Over time, the injury can also damage the tendons and nerves that support movement in the foot, so it’s essential to seek treatment as soon as possible to prevent additional complications.
Can you ever fully recover from a Lisfranc injury?
Unfortunately, a complete Lisfranc injury recovery is not always possible. Even after undergoing a successful surgery for a Lisfranc injury, there may still be a risk of developing arthritis later in life. This injury also frequently results in persistent discomfort and pain around the midfoot despite treatment, which may necessitate the use of insoles or, in some cases, additional surgery.
Is a Lisfranc injury covered under workers’ comp in Georgia?
Yes. In Georgia, most employers with 3 or more employees are required to provide their workers with workers’ compensation insurance that provides the following benefits:
- Medical benefits that cover all necessary medical expenses related to the injury or illness, including doctor’s visits, hospital stays, surgeries, medication, rehabilitation and supplies
- Lost wage benefits that cover two-thirds of a worker’s average weekly wage if they’re unable to work during their recovery period
- Death benefits for certain family members if a worker dies from a work-related illness or injury
To qualify for these benefits, workers only need to prove that their injuries were related to their jobs. However, certain steps must be followed.
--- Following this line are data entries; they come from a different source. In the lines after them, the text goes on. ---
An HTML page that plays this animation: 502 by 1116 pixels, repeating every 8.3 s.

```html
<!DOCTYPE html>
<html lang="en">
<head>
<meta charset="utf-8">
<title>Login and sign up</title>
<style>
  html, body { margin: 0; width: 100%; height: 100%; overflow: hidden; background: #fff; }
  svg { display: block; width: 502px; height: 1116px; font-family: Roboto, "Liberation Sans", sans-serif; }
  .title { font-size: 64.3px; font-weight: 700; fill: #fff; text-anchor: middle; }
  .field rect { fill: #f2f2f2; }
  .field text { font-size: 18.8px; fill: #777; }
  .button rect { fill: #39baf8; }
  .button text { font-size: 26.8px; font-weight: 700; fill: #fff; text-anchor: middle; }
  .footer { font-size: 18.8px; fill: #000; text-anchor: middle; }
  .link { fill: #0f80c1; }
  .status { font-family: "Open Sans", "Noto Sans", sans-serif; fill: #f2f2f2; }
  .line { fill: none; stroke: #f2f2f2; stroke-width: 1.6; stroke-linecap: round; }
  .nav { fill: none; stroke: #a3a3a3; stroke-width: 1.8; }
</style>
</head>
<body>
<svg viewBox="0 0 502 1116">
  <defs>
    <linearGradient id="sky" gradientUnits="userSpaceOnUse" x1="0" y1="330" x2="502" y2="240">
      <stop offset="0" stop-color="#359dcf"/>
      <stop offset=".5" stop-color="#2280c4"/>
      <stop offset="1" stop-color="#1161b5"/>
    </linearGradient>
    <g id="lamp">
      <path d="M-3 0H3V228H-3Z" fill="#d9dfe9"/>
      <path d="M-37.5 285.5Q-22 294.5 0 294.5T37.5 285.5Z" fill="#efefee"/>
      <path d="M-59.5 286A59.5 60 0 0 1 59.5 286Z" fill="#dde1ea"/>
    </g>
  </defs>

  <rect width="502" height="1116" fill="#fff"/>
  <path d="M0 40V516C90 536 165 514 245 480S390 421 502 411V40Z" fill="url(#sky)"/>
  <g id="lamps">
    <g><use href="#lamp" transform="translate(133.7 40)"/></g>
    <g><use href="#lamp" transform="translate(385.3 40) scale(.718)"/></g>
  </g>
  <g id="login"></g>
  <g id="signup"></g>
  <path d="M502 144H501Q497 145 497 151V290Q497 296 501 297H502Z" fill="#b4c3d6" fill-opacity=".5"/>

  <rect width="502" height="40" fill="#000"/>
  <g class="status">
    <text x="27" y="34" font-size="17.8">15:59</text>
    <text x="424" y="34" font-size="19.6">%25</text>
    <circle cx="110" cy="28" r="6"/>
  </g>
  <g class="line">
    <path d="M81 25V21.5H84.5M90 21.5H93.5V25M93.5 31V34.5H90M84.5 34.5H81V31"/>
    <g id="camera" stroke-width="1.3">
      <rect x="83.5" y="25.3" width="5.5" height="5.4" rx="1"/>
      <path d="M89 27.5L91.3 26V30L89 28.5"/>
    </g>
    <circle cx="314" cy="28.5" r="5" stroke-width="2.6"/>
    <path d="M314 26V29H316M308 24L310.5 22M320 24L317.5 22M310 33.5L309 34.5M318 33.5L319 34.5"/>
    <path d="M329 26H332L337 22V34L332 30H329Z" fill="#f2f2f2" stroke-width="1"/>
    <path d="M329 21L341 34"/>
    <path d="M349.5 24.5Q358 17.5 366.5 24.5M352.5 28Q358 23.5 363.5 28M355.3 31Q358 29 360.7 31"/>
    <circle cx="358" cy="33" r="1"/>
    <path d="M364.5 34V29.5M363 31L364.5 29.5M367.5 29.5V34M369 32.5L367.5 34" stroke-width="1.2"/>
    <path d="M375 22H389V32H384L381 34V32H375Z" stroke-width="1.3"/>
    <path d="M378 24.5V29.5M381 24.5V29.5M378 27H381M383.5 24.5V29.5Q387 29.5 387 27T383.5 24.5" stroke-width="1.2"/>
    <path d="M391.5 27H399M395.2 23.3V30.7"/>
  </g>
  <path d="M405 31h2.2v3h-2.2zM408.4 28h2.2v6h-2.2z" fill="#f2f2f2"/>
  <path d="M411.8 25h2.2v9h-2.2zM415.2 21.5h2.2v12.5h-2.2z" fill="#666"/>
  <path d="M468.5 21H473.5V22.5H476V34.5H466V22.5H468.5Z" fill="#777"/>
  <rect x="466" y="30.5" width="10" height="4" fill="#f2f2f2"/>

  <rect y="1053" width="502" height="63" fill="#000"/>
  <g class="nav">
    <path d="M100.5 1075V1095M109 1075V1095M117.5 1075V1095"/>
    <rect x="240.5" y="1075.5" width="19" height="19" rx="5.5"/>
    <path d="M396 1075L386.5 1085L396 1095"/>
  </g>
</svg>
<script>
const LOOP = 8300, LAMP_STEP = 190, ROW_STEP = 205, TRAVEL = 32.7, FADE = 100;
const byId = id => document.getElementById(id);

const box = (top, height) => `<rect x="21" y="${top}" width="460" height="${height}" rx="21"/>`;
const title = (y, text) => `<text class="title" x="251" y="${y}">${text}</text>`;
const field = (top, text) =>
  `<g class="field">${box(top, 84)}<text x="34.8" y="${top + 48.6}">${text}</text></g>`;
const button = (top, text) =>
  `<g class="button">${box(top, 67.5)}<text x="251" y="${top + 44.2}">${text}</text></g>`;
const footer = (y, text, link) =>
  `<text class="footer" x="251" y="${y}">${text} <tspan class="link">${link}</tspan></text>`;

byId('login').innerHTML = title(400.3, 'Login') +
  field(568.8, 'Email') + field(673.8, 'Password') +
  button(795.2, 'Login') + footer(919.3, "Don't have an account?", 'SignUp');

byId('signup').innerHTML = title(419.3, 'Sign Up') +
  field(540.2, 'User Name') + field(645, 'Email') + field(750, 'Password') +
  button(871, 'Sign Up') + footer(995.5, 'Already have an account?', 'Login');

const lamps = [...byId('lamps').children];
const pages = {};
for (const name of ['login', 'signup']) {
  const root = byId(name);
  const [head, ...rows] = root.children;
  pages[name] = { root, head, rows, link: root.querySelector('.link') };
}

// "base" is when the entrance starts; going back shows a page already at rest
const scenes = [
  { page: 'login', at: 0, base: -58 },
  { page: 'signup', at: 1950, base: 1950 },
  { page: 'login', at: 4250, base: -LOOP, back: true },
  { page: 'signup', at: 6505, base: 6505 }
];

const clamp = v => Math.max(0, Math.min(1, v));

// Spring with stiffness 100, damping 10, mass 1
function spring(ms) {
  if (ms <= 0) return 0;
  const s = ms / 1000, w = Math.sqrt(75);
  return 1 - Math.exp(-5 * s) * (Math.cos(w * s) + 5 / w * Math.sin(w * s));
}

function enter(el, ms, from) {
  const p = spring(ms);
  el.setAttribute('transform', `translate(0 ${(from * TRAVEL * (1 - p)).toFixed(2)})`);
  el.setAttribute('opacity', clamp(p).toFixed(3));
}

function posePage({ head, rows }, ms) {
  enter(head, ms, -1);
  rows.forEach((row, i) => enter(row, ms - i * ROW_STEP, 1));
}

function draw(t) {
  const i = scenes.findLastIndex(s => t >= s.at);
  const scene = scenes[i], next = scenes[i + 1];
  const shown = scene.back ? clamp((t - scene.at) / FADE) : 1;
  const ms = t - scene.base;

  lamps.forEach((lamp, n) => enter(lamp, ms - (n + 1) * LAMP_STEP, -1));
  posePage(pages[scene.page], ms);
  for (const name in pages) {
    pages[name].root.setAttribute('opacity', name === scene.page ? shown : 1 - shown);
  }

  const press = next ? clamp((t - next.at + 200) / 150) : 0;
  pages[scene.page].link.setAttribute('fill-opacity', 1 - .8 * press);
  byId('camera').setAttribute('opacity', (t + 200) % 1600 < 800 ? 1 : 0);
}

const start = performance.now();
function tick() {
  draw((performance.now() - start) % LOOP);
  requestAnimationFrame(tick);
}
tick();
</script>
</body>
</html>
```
They include:
- Reporting your injury to your employer within 30 days
- Getting medical treatment from an employer-approved physician who can diagnose your occupational injury and confirm that it’s work-related
- Filing a claim by submitting Form WC-14 to the State Board of Workers’ Compensation
While the process may seem straightforward, legitimate claims are denied every single day in Georgia, so you should seek help from an experienced work injury attorney if your claim is initially denied and you want to file an appeal.
Get help with your claim from an experienced Georgia workers’ compensation attorney
Due to the long-term complications and treatment associated with a Lisfranc injury, it’s essential that you seek the advice of an experienced work injury attorney before accepting a settlement offer from your employer’s insurance company. An attorney can take into account your future medical expenses and work limitations to negotiate a settlement that’s in your best interest.
If you suffered a Lisfranc injury at work, contact Gerber & Holder Workers’ Compensation Attorneys for help with your claim. Our attorneys have been fighting for the rights of injured workers in Atlanta for more than 75 years, and we’d love the opportunity to help you as well. We offer free consultations, so you have nothing to lose and everything to gain.
Contact our office today to schedule an appointment and learn more about your rights.